Christopher Ranch has been working with an heirloom variety of garlic for the past 50 years and is now bringing it to market under the “Monviso” brand name, according to Jeff Stokes, vice president of sales.
“We’ve been working hard to get this variety to year-round capability, and we finally accomplished that,” said Mr. Stokes. “In doing so, we felt it needed — and deserved — its own signature. In our testing the ‘Monviso’ with chefs, we wanted to know what they were looking for in a garlic profile, and they told us. In turn, we started digging into the properties of ‘Monviso.’ Chefs told us that it has a bold, nutty flavor that lasts throughout the entire experience of the dish.”
Mr. Stokes likened the profile of different garlic varieties to apple varieties, explaining that each one has its own profile. Some garlic varieties are hot and others are mild. Some are full of water while others are full of oil. The “Monviso” has higher oil content, and its bold, nutty flavor lasts longer than other garlic.
“When we did some comparison analyses with Chinese garlic, for example, chefs said they just didn’t hold the flavor, but dissipated quickly as they dish got to the table,” he added. “The flavor bleeds out of them fast.”
“Monviso” garlic was launched in August, and Christopher Ranch is now promoting it to retail stores and foodservice operators, with the foodservice segment being its initial push. The garlic is available in 30-pound boxes, four- and five-pound packs to a carton and a six-ounce vacuum-packed option for retail. The vacuum pack offers a longer shelf life when kept under proper refrigeration.
China has recovered from its garlic shortages of the past couple of years, and Mr. Stokes said that there is a “flood” of Chinese garlic coming into the country currently.
“This has caused the market to fall quickly, but California garlic prices are holding steady because it is the garlic of choice among people,” he added.
Christopher Ranch began its new crop of shallots in early September. Mr. Stokes said that it is a pretty exciting time for the item because the market went very high due to global shallot shortages. Prices are now leveling off as the United States, Canada, France and Holland are starting with new crops. He noted that some of the strange things that were being reported about shallots in recent times.
“A few years ago, some Peruvian and Columbian companies were importing small onions, labeling them as shallots,” he said. “When they were caught they were ordered by a U.S. agency to stop. But when the market went way up with the global shortage recently, they resurfaced. We’ve heard reports that some retailers were very upset when they realized they had onions labeled as shallots on their shelves.”

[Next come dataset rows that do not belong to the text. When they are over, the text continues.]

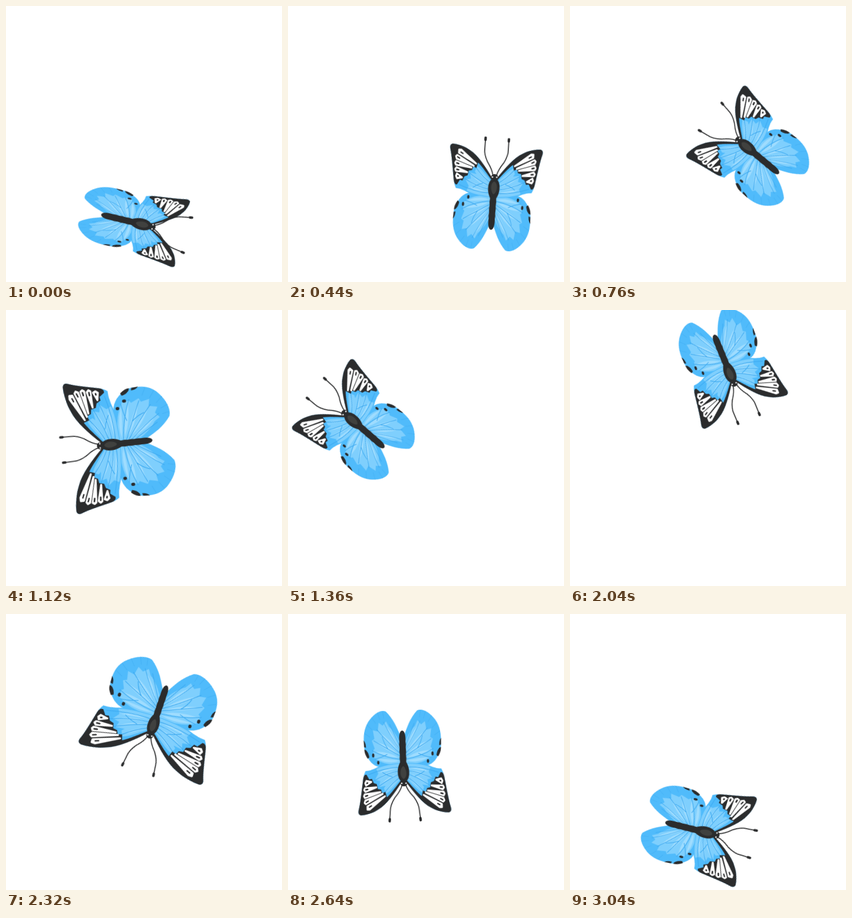
Animation of 450 by 450 pixels, one loop 3080 ms. Source, as an HTML page without scripts:

```html
<!DOCTYPE html>
<html lang="en">
<head>
<meta charset="utf-8">
<title>Butterfly</title>
<style>
  @property --n { syntax: "<number>"; inherits: true; initial-value: 0; }

  html, body { margin: 0; width: 100%; height: 100%; overflow: hidden; background: #fff; }
  svg { display: block; width: 100vw; height: 100vh; }

  /* --n counts the 77 ticks of a loop; wings and antennae derive from it */
  .fly {
    --blue: #50bbfb;
    --pale: #7fcffd;
    --light: #9fdcfe;
    --vein: #3ca9f0;
    --ink: #2b2c2d;
    animation: tick 3.08s steps(77) -4ms infinite, path 3.08s -4ms infinite;
  }
  .wings { transform: scaleX(calc(.792 - .262 * cos(var(--n) * 72deg))); }
  .feeler {
    transform-origin: 3px -44px;
    transform: rotate(calc(5.2deg * cos(var(--n) * 17.56deg)));
  }

  .blue { fill: var(--blue); }
  .pale { fill: var(--pale); }
  .ink { fill: var(--ink); }
  .vein { fill: none; stroke: var(--vein); stroke-width: 1.1; stroke-linecap: round; }
  .light { fill: var(--light); }
  .cell { fill: #fff; stroke: #fff; stroke-width: 3; stroke-linejoin: round; }
  .line { fill: none; stroke: var(--ink); stroke-width: 1.6; stroke-linecap: round; }
  .drop { stroke-width: 2.4; }
  .club { stroke-width: 4; }

  @keyframes tick { from { --n: 0; } to { --n: 77; } }

  @keyframes path {
    0%      { transform: translate(199px, 350.5px) rotate(103.4deg); animation-timing-function: steps(4); }
    5.195%  { transform: translate(250px, 363px) rotate(78deg); animation-timing-function: steps(4); }
    10.39%  { transform: translate(304px, 352px) rotate(40deg); animation-timing-function: steps(3); }
    14.286% { transform: translate(334px, 320px) rotate(4deg); animation-timing-function: steps(3); }
    18.182% { transform: translate(334px, 279px) rotate(-15deg); animation-timing-function: steps(4); }
    23.377% { transform: translate(315px, 249px) rotate(-43deg); animation-timing-function: steps(4); }
    28.571% { transform: translate(279px, 231px) rotate(-72deg); animation-timing-function: steps(6); }
    36.364% { transform: translate(194px, 217px) rotate(-96.3deg); animation-timing-function: steps(4); }
    41.558% { transform: translate(143px, 212px) rotate(-76deg); animation-timing-function: steps(4); }
    46.753% { transform: translate(103px, 178px) rotate(-22deg); animation-timing-function: steps(5); }
    53.247% { transform: translate(125.5px, 117.5px) rotate(62deg); animation-timing-function: steps(3); }
    57.143% { transform: translate(160px, 93px) rotate(76deg); animation-timing-function: steps(4); }
    62.338% { transform: translate(218px, 68px) rotate(116deg); animation-timing-function: steps(3); }
    66.234% { transform: translate(252px, 82px) rotate(157.6deg); animation-timing-function: steps(5); }
    72.727% { transform: translate(260px, 138px) rotate(190deg); animation-timing-function: steps(5); }
    79.221% { transform: translate(229px, 191px) rotate(212deg); animation-timing-function: steps(5); }
    85.714% { transform: translate(187.5px, 235px) rotate(178deg); animation-timing-function: steps(4); }
    90.909% { transform: translate(185px, 287px) rotate(161deg); animation-timing-function: steps(3); }
    94.805% { transform: translate(187px, 322px) rotate(137deg); animation-timing-function: steps(3); }
    98.701%, 100% { transform: translate(199px, 350.5px) rotate(104deg); }
  }
</style>
</head>
<body>
<svg viewBox="0 0 450 450">
  <defs>
    <g id="wing">
      <!-- hind wing -->
      <path class="blue" d="M3-12C25-14 45-15 60-12C72-9 84 2 88 18C90 39 87 50 77 61C65 73 48 81 36 77C20 66 10 48 3 34Z"/>
      <path class="pale" d="M4-9C25-11 48-9 66 2L68 14 64 17 70 30 64 33 67 47 56 45 53 59 44 54 36 61 30 52C20 46 10 34 4 22Z"/>
      <path class="light" d="M8-4Q34-10 58 0Q34 0 8-4ZM10 1Q38 2 62 12Q34 12 10 1ZM10 6Q36 12 62 28Q30 22 10 6ZM9 9Q30 20 54 44Q26 32 9 9ZM8 14Q24 28 36 52Q18 38 8 14Z"/>
      <path class="vein" d="M5-2C25 0 48 4 70 14M5 3C25 12 45 20 66 30M5 7C22 18 42 34 58 48M5 12C18 26 32 44 42 60M5 18C14 32 22 46 28 56M36 7C46 3 56 1 64 0M34 16C40 22 44 30 46 36"/>
      <path class="vein" opacity=".5" d="M74 36L86 42M69 48L80 56M60 58L69 68M50 64L55 75M41 66L43 76"/>
      <path class="ink" d="M77 3L81 1Q88 9 88 16L84 15Q78 10 77 3ZM84 19L88 20 89 31Q84 27 84 19Z"/>
      <ellipse class="ink" cx="57" cy="-6" rx="2.6" ry="3"/>
      <ellipse class="ink" cx="68" cy="6" rx="2.6" ry="3.2"/>

      <!-- fore wing -->
      <path class="blue" d="M4-37C23-58 42-75 60-82C72-88 92-91 101-91Q108-90 106-83C101-70 98-54 93-32Q91-24 87-19C77-19 67-16 58-13C44-10 20-8 3-8Z"/>
      <path class="pale" d="M5-32C20-44 32-54 42-57L46-48 42-44 57-46 54-36 66-34 58-24 62-16C46-11 20-9 4-9Z"/>
      <path class="light" d="M10-31Q26-46 42-52Q30-40 10-31ZM11-26Q34-34 54-43Q36-28 11-26ZM12-21Q38-27 60-33Q36-19 12-21ZM12-16Q36-20 56-23Q36-12 12-16Z"/>
      <path class="vein" d="M6-30C20-36 34-46 46-56M6-25C24-29 44-38 60-46M6-20C28-22 50-28 70-36M6-15C30-14 54-18 80-25M26-30C34-28 42-26 48-22"/>
      <path class="ink" d="M4-38C23-58 42-75 60-82C72-88 92-91 101-91Q108-90 106-83C101-70 98-54 93-32Q91-24 85-25L79-33 73-32 69-39 62-41 60-49 53-50 50-56 43-54 40-63C30-57 17-45 5-35Z"/>
      <path class="cell" d="M44-61L80-82 86-82 86-77ZM49-57L89-73 92-71 90-67ZM54-54L91-63 93-60 91-57ZM63-46L89-53 92-50 90-47ZM74-37L87-43 89-39 86-35Z"/>
      <path class="line drop" d="M76-76L81-78M83-68L88-70M84-59L89-60M83-49L88-49.500M83-38.500L85-39"/>
    </g>
    <g id="feeler" class="feeler">
      <path class="line" d="M3-44C6-54 10-58 15-64C21-73 23-80 23-86L24.300-102"/>
      <path class="line club" d="M24-99L24.300-102.500"/>
    </g>
  </defs>

  <g class="fly">
    <g class="wings">
      <use href="#wing"/>
      <use href="#wing" transform="scale(-1 1)"/>
    </g>
    <use href="#feeler"/>
    <use href="#feeler" transform="scale(-1 1)"/>
    <path class="ink" d="M0-46C5-46 7-42 5-37C9-33 10-25 9-18C8-12 6-9 5-6Q6 0 5 5Q6 11 5 16Q6 22 5 27C6 36 4 45 0 45C-4 45-6 36-5 27Q-6 22-5 16Q-6 11-5 5Q-6 0-5-6C-6-9-8-12-9-18C-10-25-9-33-5-37C-7-42-5-46 0-46Z"/>
    <path d="M0-34C5-32 6-24 4-18Q0-9-3-17C-6-24-5-32 0-34Z" fill="#40413f"/>
    <circle cx="-3.500" cy="-41" r="1.200" fill="#fff"/>
    <circle cx="3.500" cy="-41" r="1.200" fill="#fff"/>
  </g>
</svg>
</body>
</html>
```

Yet another issue regarding shallots is that this is the first year that they are being imported from China. When asked if that could mean a potential dumping threat, Mr. Stokes responded, “With China, there’s always a dumping threat. Nonetheless, we are receiving information that there are containers of cheap shallots on the water from China currently.”
Dumping and other import issues, he explained, are more of a problem for U.S. producers today than at any time in history.
“We build new facilities that increase our levels of food safety and our sustainability, and we put a tremendous amount of money into these initiatives,” he said. “We’re spending a fortune on our facilities, but importers don’t have to follow the same guidelines. From a trend standpoint, retail customers and ingredient manufacturers are issuing more intense regulations continually. We’re all for this level of safety and sustainability, but if everything we do has to be checked and audited, then every container of fresh produce that enters the U.S. should be faced with the same scrutiny.”
Christopher Ranch is a family-owned-and-operated company that has been growing garlic for over 50 years in Gilroy, CA. It offers an extensive line of whole bulb, peeled, roasted, chopped, minced and crushed garlic, as well as pesto and pickled garlic. Its line also includes elephant garlic, ginger, shallots, specialty onions, sun dried tomatoes and cherries. The company also produces an organic line of garlic, specialty onions and processed items.